I agree, the seeds should have enough nutrients to get young plants off to a good start. If you have too much nitrogen in the mix at the wrong time, your seeds may fail to germinate or dampen off.
I would not start fertilizing until the true leaves appear. 1/4 strength is good if you are going to do it weekly. It is also suggested that you only fertilize 1/4 strength for three weeks and one week just water to flush out the salts.
I used to use miracle grow on everything and it grew lush and well. However, one year it rained for 42 days and nights and the plants were drowning so I did not fertilize that year and the next year it bloomed better. I paid for the that the year after though. Too much fertilizer will give you growth at the expense of bloom and fruit. The wrong combination in the fertilizer can adversely affect flowering and fruiting. So, I suggest that you switch to a slow release fertilyzer once they get planted out and while it is o.k. to continue to use a higher nitrogen for leafy plants like Asian greens and lettuce, fruiting and rooting crops like beets, radishes, tomatoes, peppers should have a fertilizer with slow N and lower nitrogen. Nitrogen for fruiting and rooting crops should be timed to the growth phases of the plant. Cabbabages, taro, potato,and beets like more alkaline conditions and lower N. Too much nitrogen for beets and other roots crops will end up with lots of tops and not a lot of bulb. Conditions that are too alkaline make nitrogen and micronutrients less available for acid loving plants like tomatoes, peppers, gardenia, and roses.
Miracle grow for acid loving plants, citrus food, and high nitrogen fertilizers are more acidic, especially if they contain micronutrients and sulfur

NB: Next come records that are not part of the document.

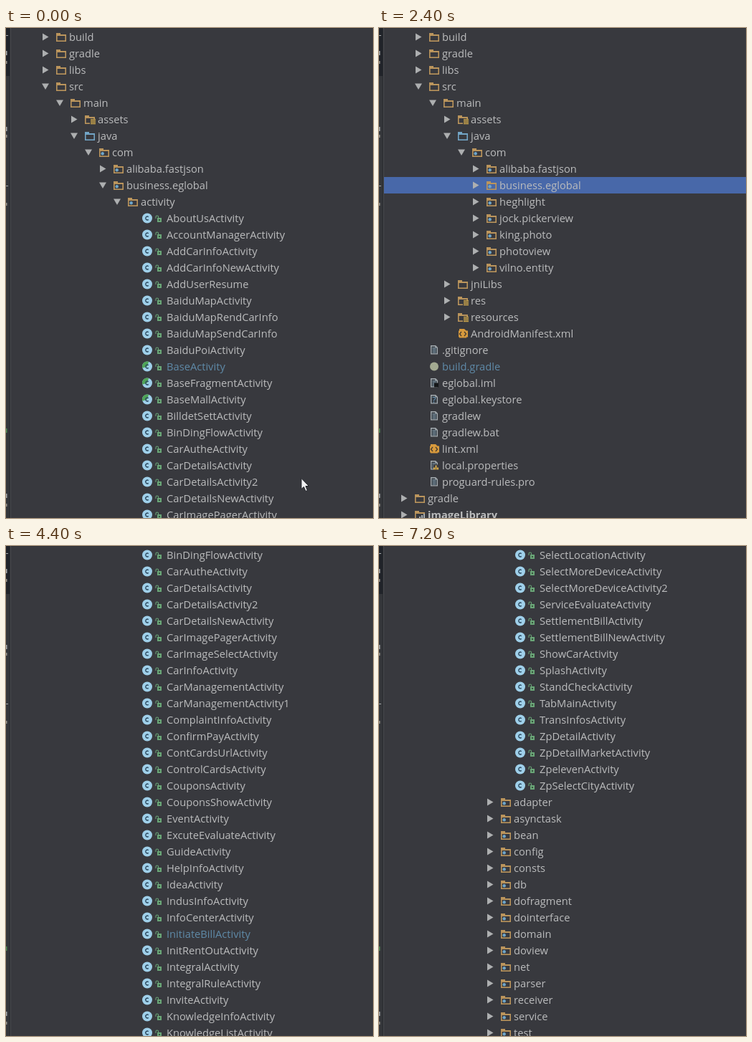
Animation, 512 px wide and 684 px high, one loop 7.6 s. Source, as an HTML page with a canvas:

```html
<!DOCTYPE html>
<html lang="en">
<head>
<meta charset="utf-8">
<title>Project tree</title>
<style>
html, body { margin: 0; width: 100%; height: 100%; overflow: hidden; background: #38393e; }
canvas { display: block; }
</style>
</head>
<body>
<canvas id="stage" width="512" height="684"></canvas>
<script>
const ctx = document.getElementById('stage').getContext('2d');
const W = 512, H = 684, ROW = 23, LOOP = 7600, SELECTED = 9;
const C = {
  bg: '#38393e', text: '#bbbcbd', link: '#5f8aa8', select: '#4868a9', arrow: '#adafb0',
  folder: '#bb955c', source: '#72a5c6', dot: '#6ea6ca', yellow: '#d8ad4b', cls: '#9fd0ea',
  ink: '#2c4a60', green: '#6aa577', doc: '#a4abb0', orange: '#d79a3d'
};
const LINKS = new Set(['BaseActivity', 'InitiateBillActivity', 'OrderToPayActivity',
  'PingppUseActivity', 'build.gradle']);

const words = s => s.trim().split(/\s+/);
const node = (name, depth, icon = 'folder', arrow = 'right') => ({ name, depth, icon, arrow });
const file = (name, icon = 'doc', depth = 0) => node(name, depth, icon, '');
const packages = (names, depth) => words(names).map(n => node(n, depth, 'package'));

const head = [
  ...words('build gradle libs').map(n => node(n, 0)),
  node('src', 0, 'folder', 'down'),
  node('main', 1, 'folder', 'down'),
  node('assets', 2, 'resource'),
  node('java', 2, 'source', 'down'),
  node('com', 3, 'package', 'down'),
  node('alibaba.fastjson', 4, 'package')
];

const classes = words(`
  AboutUsActivity AccountManagerActivity AddCarInfoActivity AddCarInfoNewActivity AddUserResume
  BaiduMapActivity BaiduMapRendCarInfo BaiduMapSendCarInfo BaiduPoiActivity BaseActivity
  BaseFragmentActivity BaseMallActivity BilldetSettActivity BinDingFlowActivity CarAutheActivity
  CarDetailsActivity CarDetailsActivity2 CarDetailsNewActivity CarImagePagerActivity
  CarImageSelectActivity CarInfoActivity CarManagementActivity CarManagementActivity1
  ComplaintInfoActivity ConfirmPayActivity ContCardsUrlActivity ControlCardsActivity
  CouponsActivity CouponsShowActivity EventActivity ExcuteEvaluateActivity GuideActivity
  HelpInfoActivity IdeaActivity IndusInfoActivity InfoCenterActivity InitiateBillActivity
  InitRentOutActivity IntegralActivity IntegralRuleActivity InviteActivity KnowledgeInfoActivity
  KnowledgeListActivity LoginActivity MainActivity MapSearchActivity MyCollectionActivity
  MyRecruitmentInfoActivity MyWalletActivity NeedServiceActivity NewMainPageActivity
  NoNetActivity OrderToPayActivity PartsBillInfoActivity PartsFrontUrlActivity PartsWebActivity
  PayDetailActivity PayMessageActivity PayUseCouponsActivity PayUseCouponsActivity2
  PendingBillActivity PersonalInfoActivity PingppTestActivity PingppUseActivity
  PointManagementActivity PubActivity RecruitmentAndJobList RegisterActivity
  RegisterProtocolActivity RendCarActivity RendCarInfoActivity RentActivity RentDetailActivity
  RentOrderDetailActivity RentPayActivity RentServiceActivity RentWantedCarActivity
  ResumeJobInfoActivity RetrivePasswordActivity SearchActivity SelectAddressActivity
  SelectBrandActivity SelectCarRecruitmentActivity SelectCityActivity SelectJobActivity
  SelectLocationActivity SelectMoreDeviceActivity SelectMoreDeviceActivity2
  ServiceEvaluateActivity SettlementBillActivity SettlementBillNewActivity ShowCarActivity
  SplashActivity StandCheckActivity TabMainActivity TransInfosActivity ZpDetailActivity
  ZpDetailMarketActivity ZpelevenActivity ZpSelectCityActivity`);

const expanded = [
  ...head,
  node('business.eglobal', 4, 'package', 'down'),
  node('activity', 5, 'package', 'down'),
  ...classes.map(n => node(n, 6, n.startsWith('Base') ? 'abstract' : 'class', '')),
  ...packages(`adapter asynctask bean config consts db dofragment dointerface domain doview
    net parser receiver service test`, 5)
];

const collapsed = [
  ...head,
  ...packages('business.eglobal heghlight jock.pickerview king.photo photoview vilno.entity', 4),
  node('jniLibs', 2), node('res', 2, 'resource'), node('resources', 2, 'resource'),
  file('AndroidManifest.xml', 'xml', 2),
  file('.gitignore'), file('build.gradle', 'script'), file('eglobal.iml', 'module'),
  file('eglobal.keystore', 'unknown'), file('gradlew'), file('gradlew.bat'),
  file('lint.xml', 'xml'), file('local.properties', 'bars'), file('proguard-rules.pro'),
  node('gradle', -1), node('imageLibrary', -1, 'library')
];

function rect(color, x, y, w, h) {
  ctx.fillStyle = color;
  ctx.fillRect(x, y, w, h);
}

function shape(color, points) {
  ctx.fillStyle = color;
  ctx.beginPath();
  points.forEach(([x, y]) => ctx.lineTo(x, y));
  ctx.closePath();
  ctx.fill();
}

function disc(color, x, y, r) {
  ctx.fillStyle = color;
  ctx.beginPath();
  ctx.arc(x, y, r, 0, 7);
  ctx.fill();
}

function label(text, x, y, color, font) {
  ctx.fillStyle = color;
  ctx.font = font;
  ctx.fillText(text, x, y);
}

function drawArrow(x, y, dir) {
  shape(C.arrow, dir === 'down'
    ? [[x - 5, y - 4], [x + 5, y - 4], [x, y + 4.5]]
    : [[x - 4, y - 5], [x + 4.5, y], [x - 4, y + 5]]);
}

function drawFolder(x, y, icon, back) {
  const color = icon === 'source' ? C.source : C.folder;
  rect(color, x, y - 6, 6, 3);
  rect(color, x, y - 4, 14, 10);
  rect(back, x + 1.6, y - 2, 10.8, 6.4);
  if (icon === 'package') disc(C.dot, x + 4.7, y + 1.2, 2.2);
  if (icon === 'resource') {
    rect(back, x + 7, y - 1, 8, 8);
    for (let i = 0; i < 4; i++) rect(C.yellow, x + 8, y - 1 + i * 2, 7, 1.2);
  }
  if (icon === 'library') {
    rect(back, x + 5, y - 1, 10, 8);
    for (let i = 0; i < 3; i++) rect(C.doc, x + 6 + i * 3, y + 2 - i * 2, 2, 5 + i * 2);
  }
}

function drawClass(x, y, abstract) {
  disc(C.cls, x, y, 7);
  if (abstract) {
    ctx.fillStyle = '#4fa457';
    ctx.beginPath();
    ctx.moveTo(x, y);
    ctx.arc(x, y, 7, Math.PI * 0.9, Math.PI * 1.6);
    ctx.fill();
  }
  ctx.strokeStyle = C.ink;
  ctx.lineWidth = 1.3;
  ctx.beginPath();
  ctx.arc(x + 0.2, y, 2.4, 0.9, 5.4);
  ctx.stroke();
}

function drawLock(x, y) {
  ctx.strokeStyle = C.green;
  ctx.lineWidth = 1.1;
  ctx.beginPath();
  ctx.moveTo(x - 4, y);
  ctx.lineTo(x - 4, y - 2);
  ctx.arc(x - 2.2, y - 2.2, 1.8, Math.PI, 0);
  ctx.lineTo(x - 0.4, y);
  ctx.stroke();
  rect(C.green, x - 2, y - 1, 6, 6);
  rect('#2c4032', x + 0.2, y + 1, 1.6, 2);
}

function drawFile(x, y, icon) {
  if (icon === 'script') return disc('#a3aa91', x, y, 6);
  const color = icon === 'xml' ? C.orange : C.doc;
  shape(color, [[x - 5, y - 6.5], [x + 2, y - 6.5], [x + 5, y - 3.5], [x + 5, y + 6], [x - 5, y + 6]]);
  if (icon === 'xml') {
    rect(C.orange, x - 6, y - 4, 13, 9);
    ctx.strokeStyle = '#443b30';
    ctx.lineWidth = 1.3;
    for (const s of [-1, 1]) {
      ctx.beginPath();
      ctx.moveTo(x + s * 2, y - 2.5);
      ctx.lineTo(x + s * 4.5, y + 0.5);
      ctx.lineTo(x + s * 2, y + 3.5);
      ctx.stroke();
    }
    return;
  }
  rect('#363c43', x - 3.7, y - 5, 5, 2);
  rect('#363c43', x - 3.7, y - 3, 7.4, 7.8);
  if (icon === 'unknown') return label('?', x - 2.5, y + 4.5, '#70a6ce', '11px "Open Sans", sans-serif');
  for (let i = 0; i < 4; i++) rect('#819cae', x - 2.5, y - 3 + i * 2, 5, 1);
  if (icon === 'module') rect('#151719', x, y, 6, 6);
  if (icon === 'bars') {
    rect(C.bg, x - 1, y - 1, 8, 8);
    for (let i = 0; i < 3; i++) rect(C.yellow, x - 1 + i * 2.5, y + 3 - (i % 2) * 3, 2, 3 + (i % 2) * 3);
  }
}

function drawRow(item, top, selected) {
  const y = top + 11.5, x = 70 + item.depth * 20;
  const isClass = item.depth === 6;
  if (selected) rect(C.select, 7, top, W - 7, ROW);
  if (item.arrow) {
    drawArrow(x - 15, y, item.arrow);
    drawFolder(x, Math.round(y), item.icon, selected ? C.select : C.bg);
  } else if (isClass) {
    drawClass(197, y, item.icon === 'abstract');
    drawLock(213, y + 0.5);
  } else {
    drawFile(x + 7, y, item.icon);
  }
  const weight = item.icon === 'library' ? 'bold ' : '';
  label(item.name, isClass ? 224 : x + 18, y + 5.5,
    LINKS.has(item.name) ? C.link : C.text,
    weight + '14.7px "Open Sans", "Noto Sans", sans-serif');
}

function drawEdge() {
  rect('#34363a', 0, 0, 6, H);
  rect('#202329', 0, 0, 5, 67);
  rect('#292b2f', 5, 0, 1, H);
  rect('#484a4e', 6, 0, 1, H);
  for (const y of [10, 220]) rect('#a7aaab', 0, y, 3, 1);
  for (const y of [32, 138, 650]) rect('#a7aaab', 0, y, 1.5, 6);
  for (const y of [46, 149, 244, 664]) rect('#96918a', 0, y, 1.5, 4);
  rect('#4d8a52', 0, 559, 1.5, 6);
}

function drawPointer(x, y) {
  const points = [[0, 0], [0, 15], [3.5, 12], [6, 18], [8.5, 17], [6, 11], [10.5, 11]];
  shape('#f2f3f4', points.map(([px, py]) => [x + px, y + py]));
  ctx.strokeStyle = '#22242a';
  ctx.lineWidth = 1;
  ctx.stroke();
}

function render(t) {
  const isCollapsed = t >= 400 && t < 3200;
  const rows = isCollapsed ? collapsed : expanded;
  // The list jumps 18 rows every 400 ms once scrolling starts.
  const scroll = t < 4000 ? 0 : 6 + 18 * Math.min(5, Math.floor((t - 4000) / 400));
  rect(C.bg, 0, 0, W, H);
  rows.slice(scroll, scroll + 30).forEach((item, i) =>
    drawRow(item, 1 + i * ROW, t >= 400 && i + scroll === SELECTED));
  rect('#2f3135', 7, 0, W - 7, 1);
  drawEdge();
  if (t < 400) drawPointer(412, 628.5);
}

function tick() {
  render(performance.now() % LOOP);
  requestAnimationFrame(tick);
}
tick();
</script>
</body>
</html>
```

Bone meal, phosphorus, compost, and lime are alkaline
Pure peat moss is acidic, but most commercial peat moss has been limed to a pH of 6.0.